Your assignment
Quote the whole listing exactly. Leave the pictures out of your copy.

::::

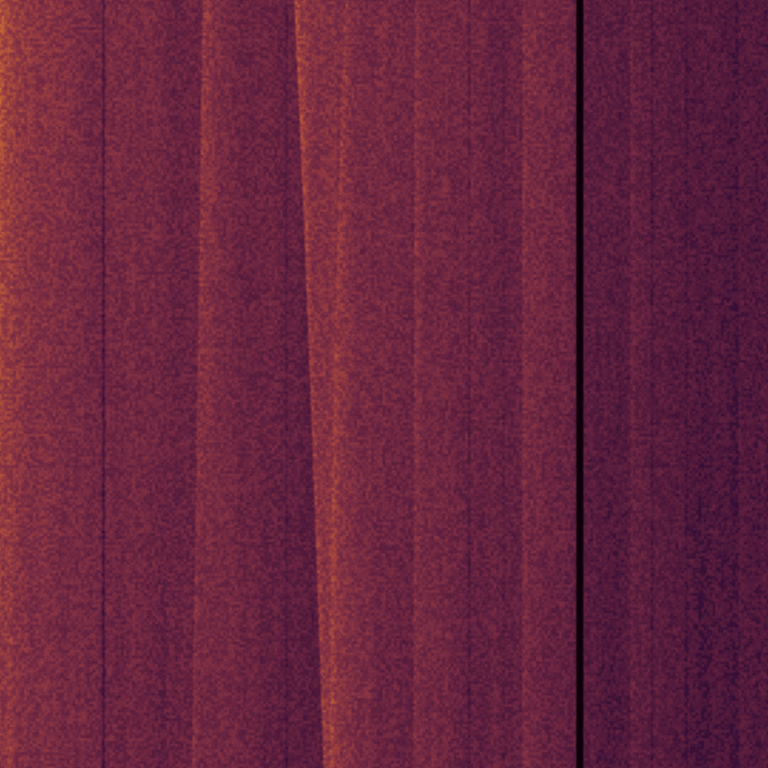
Reproduce this texture procedurally as a WebGL 1 fragment shader.

```glsl
precision highp float;
// Dim plum cloth hanging in soft vertical folds, with one leaning pleat, a black gap and fine grain.
uniform vec2 u_resolution;

const vec3 BLACK  = vec3(0.05, 0.00, 0.04);
const vec3 SHADOW = vec3(0.21, 0.055, 0.21);
const vec3 PLUM   = vec3(0.32, 0.10, 0.23);
const vec3 WINE   = vec3(0.41, 0.14, 0.25);
const vec3 ROSE   = vec3(0.49, 0.18, 0.26);
const vec3 RUST   = vec3(0.60, 0.24, 0.25);
const vec3 AMBER  = vec3(0.80, 0.43, 0.20);

const float EDGE = 0.0022;          // softness of sharp edges
const float GAP_X = 0.755;
const float GAP_HALF_WIDTH = 0.0046;
const float FOLD_START = 0.257;
const float FOLD_SPACING = 0.141;
const float FOLD_GAIN = 0.22;
const float SEAM_START = 0.135;
const float SEAM_SPACING = 0.238;
const float SEAM_GAIN = 0.34;
const float GLOW_GAIN = 0.42;
const float GRAIN_CELLS = 270.0;
const float GRAIN_GAIN = 0.36;

float hash(vec2 p) {
  p = fract(p * vec2(0.1031, 0.1130));
  p += dot(p, p.yx + 33.33);
  return fract((p.x + p.y) * p.x * 17.17 + p.y * 91.7);
}

float noise(vec2 p) {
  vec2 cell = floor(p), f = fract(p);
  f = f * f * (3.0 - 2.0 * f);
  return mix(mix(hash(cell), hash(cell + vec2(1.0, 0.0)), f.x),
             mix(hash(cell + vec2(0.0, 1.0)), hash(cell + 1.0), f.x), f.y);
}

// Sharp on the left, fading to the right over the given length.
float fold(float d, float fade) {
  return smoothstep(-EDGE, EDGE, d) * exp(-max(d, 0.0) / fade);
}

float line(float d, float width) {
  return exp(-d * d / (width * width));
}

// Shadow to highlight colours along the tone of the cloth.
vec3 clothColour(float t) {
  vec3 c = mix(SHADOW, PLUM, smoothstep(0.0, 0.28, t));
  c = mix(c, WINE, clamp((t - 0.28) / 0.22, 0.0, 1.0));
  c = mix(c, ROSE, clamp((t - 0.50) / 0.20, 0.0, 1.0));
  c = mix(c, RUST, clamp((t - 0.70) / 0.22, 0.0, 1.0));
  return mix(c, AMBER, clamp((t - 0.92) / 0.38, 0.0, 1.0));
}

float foldTone(vec2 uv) {
  float tone = 0.0;
  for (int i = 0; i < 6; i++) {
    if (i == 1) continue;           // the leaning pleat takes this place
    float n = float(i);
    float x = FOLD_START + FOLD_SPACING * n + 0.014 * (uv.y - 0.5) * exp(-n);
    float gain = FOLD_GAIN * mix(1.0, 0.6, n / 5.0);
    tone += gain * (fold(uv.x - x, 0.045) + 0.25 * line(uv.x - x - 0.003, 0.004));
    tone -= 0.25 * gain * fold(x - uv.x, 0.03);
  }
  return tone;
}

float pleatTone(vec2 uv) {
  float edge = mix(0.421, 0.383, uv.y) + 0.006 * uv.y * (1.0 - uv.y);
  float ridge = mix(0.430, 0.450, uv.y * uv.y);
  float d = uv.x - edge;
  float tone = 0.34 * fold(d, 0.085) + 0.08 * line(d - 0.003, 0.003);
  tone += 0.13 * fold(uv.x - ridge, 0.03) + 0.06 * line(uv.x - ridge - 0.002, 0.004);
  return tone - 0.13 * fold(-d, 0.05);
}

float seamTone(float x) {
  float tone = 0.0;
  for (int i = 0; i < 4; i++) {
    float n = float(i);
    float d = x - SEAM_START - SEAM_SPACING * n;
    float gain = SEAM_GAIN * mix(1.0, 0.45, min(n, 1.0));
    tone += gain * (line(d, 0.0022) + 0.12 * fold(-d, 0.02));
    tone += 0.6 * gain * line(d - 0.045, 0.002) * step(1.5, n);
  }
  return tone;
}

void main() {
  vec2 uv = gl_FragCoord.xy / u_resolution;

  // Broad light, falling off to the right and beyond the gap
  float beyond = smoothstep(GAP_X - EDGE, GAP_X + EDGE, uv.x);
  float tone = mix(0.55, 0.35, uv.x) + 0.07 * (uv.y - 0.5);
  tone -= beyond * (0.06 + 0.5 * (uv.x - GAP_X));
  tone += GLOW_GAIN * exp(-uv.x / 0.062) * mix(0.6, 1.1, uv.y);
  tone += 0.10 * line(uv.x - 0.013, 0.006) * (1.0 - uv.y);

  // Folds, seams and faint streaks
  tone += foldTone(uv) + pleatTone(uv) - seamTone(uv.x);
  tone += 0.12 * (noise(vec2(uv.x * 34.0, uv.y * 1.3 + 7.0)) - 0.5);
  tone += 0.08 * (noise(vec2(uv.x * 150.0, uv.y * 0.8 + 19.0)) - 0.5);

  // Grain
  float grain = noise(uv * GRAIN_CELLS) - 0.5;
  grain += 0.4 * (noise(uv * GRAIN_CELLS * 1.7 + 41.0) - 0.5);
  tone += GRAIN_GAIN * grain;

  vec3 colour = clothColour(tone);
  float gap = 1.0 - smoothstep(-EDGE, EDGE, abs(uv.x - GAP_X) - GAP_HALF_WIDTH);
  gl_FragColor = vec4(mix(colour, BLACK, gap), 1.0);
}
```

::::

Answer to the exercise
Reproduce this texture procedurally as a WebGL 1 fragment shader.

```glsl
precision highp float;
// Dim plum cloth hanging in soft vertical folds, with one leaning pleat, a black gap and fine grain.
uniform vec2 u_resolution;

const vec3 BLACK  = vec3(0.05, 0.00, 0.04);
const vec3 SHADOW = vec3(0.21, 0.055, 0.21);
const vec3 PLUM   = vec3(0.32, 0.10, 0.23);
const vec3 WINE   = vec3(0.41, 0.14, 0.25);
const vec3 ROSE   = vec3(0.49, 0.18, 0.26);
const vec3 RUST   = vec3(0.60, 0.24, 0.25);
const vec3 AMBER  = vec3(0.80, 0.43, 0.20);

const float EDGE = 0.0022;          // softness of sharp edges
const float GAP_X = 0.755;
const float GAP_HALF_WIDTH = 0.0046;
const float FOLD_START = 0.257;
const float FOLD_SPACING = 0.141;
const float FOLD_GAIN = 0.22;
const float SEAM_START = 0.135;
const float SEAM_SPACING = 0.238;
const float SEAM_GAIN = 0.34;
const float GLOW_GAIN = 0.42;
const float GRAIN_CELLS = 270.0;
const float GRAIN_GAIN = 0.36;

float hash(vec2 p) {
  p = fract(p * vec2(0.1031, 0.1130));
  p += dot(p, p.yx + 33.33);
  return fract((p.x + p.y) * p.x * 17.17 + p.y * 91.7);
}

float noise(vec2 p) {
  vec2 cell = floor(p), f = fract(p);
  f = f * f * (3.0 - 2.0 * f);
  return mix(mix(hash(cell), hash(cell + vec2(1.0, 0.0)), f.x),
             mix(hash(cell + vec2(0.0, 1.0)), hash(cell + 1.0), f.x), f.y);
}

// Sharp on the left, fading to the right over the given length.
float fold(float d, float fade) {
  return smoothstep(-EDGE, EDGE, d) * exp(-max(d, 0.0) / fade);
}

float line(float d, float width) {
  return exp(-d * d / (width * width));
}

// Shadow to highlight colours along the tone of the cloth.
vec3 clothColour(float t) {
  vec3 c = mix(SHADOW, PLUM, smoothstep(0.0, 0.28, t));
  c = mix(c, WINE, clamp((t - 0.28) / 0.22, 0.0, 1.0));
  c = mix(c, ROSE, clamp((t - 0.50) / 0.20, 0.0, 1.0));
  c = mix(c, RUST, clamp((t - 0.70) / 0.22, 0.0, 1.0));
  return mix(c, AMBER, clamp((t - 0.92) / 0.38, 0.0, 1.0));
}

float foldTone(vec2 uv) {
  float tone = 0.0;
  for (int i = 0; i < 6; i++) {
    if (i == 1) continue;           // the leaning pleat takes this place
    float n = float(i);
    float x = FOLD_START + FOLD_SPACING * n + 0.014 * (uv.y - 0.5) * exp(-n);
    float gain = FOLD_GAIN * mix(1.0, 0.6, n / 5.0);
    tone += gain * (fold(uv.x - x, 0.045) + 0.25 * line(uv.x - x - 0.003, 0.004));
    tone -= 0.25 * gain * fold(x - uv.x, 0.03);
  }
  return tone;
}

float pleatTone(vec2 uv) {
  float edge = mix(0.421, 0.383, uv.y) + 0.006 * uv.y * (1.0 - uv.y);
  float ridge = mix(0.430, 0.450, uv.y * uv.y);
  float d = uv.x - edge;
  float tone = 0.34 * fold(d, 0.085) + 0.08 * line(d - 0.003, 0.003);
  tone += 0.13 * fold(uv.x - ridge, 0.03) + 0.06 * line(uv.x - ridge - 0.002, 0.004);
  return tone - 0.13 * fold(-d, 0.05);
}

float seamTone(float x) {
  float tone = 0.0;
  for (int i = 0; i < 4; i++) {
    float n = float(i);
    float d = x - SEAM_START - SEAM_SPACING * n;
    float gain = SEAM_GAIN * mix(1.0, 0.45, min(n, 1.0));
    tone += gain * (line(d, 0.0022) + 0.12 * fold(-d, 0.02));
    tone += 0.6 * gain * line(d - 0.045, 0.002) * step(1.5, n);
  }
  return tone;
}

void main() {
  vec2 uv = gl_FragCoord.xy / u_resolution;

  // Broad light, falling off to the right and beyond the gap
  float beyond = smoothstep(GAP_X - EDGE, GAP_X + EDGE, uv.x);
  float tone = mix(0.55, 0.35, uv.x) + 0.07 * (uv.y - 0.5);
  tone -= beyond * (0.06 + 0.5 * (uv.x - GAP_X));
  tone += GLOW_GAIN * exp(-uv.x / 0.062) * mix(0.6, 1.1, uv.y);
  tone += 0.10 * line(uv.x - 0.013, 0.006) * (1.0 - uv.y);

  // Folds, seams and faint streaks
  tone += foldTone(uv) + pleatTone(uv) - seamTone(uv.x);
  tone += 0.12 * (noise(vec2(uv.x * 34.0, uv.y * 1.3 + 7.0)) - 0.5);
  tone += 0.08 * (noise(vec2(uv.x * 150.0, uv.y * 0.8 + 19.0)) - 0.5);

  // Grain
  float grain = noise(uv * GRAIN_CELLS) - 0.5;
  grain += 0.4 * (noise(uv * GRAIN_CELLS * 1.7 + 41.0) - 0.5);
  tone += GRAIN_GAIN * grain;

  vec3 colour = clothColour(tone);
  float gap = 1.0 - smoothstep(-EDGE, EDGE, abs(uv.x - GAP_X) - GAP_HALF_WIDTH);
  gl_FragColor = vec4(mix(colour, BLACK, gap), 1.0);
}
```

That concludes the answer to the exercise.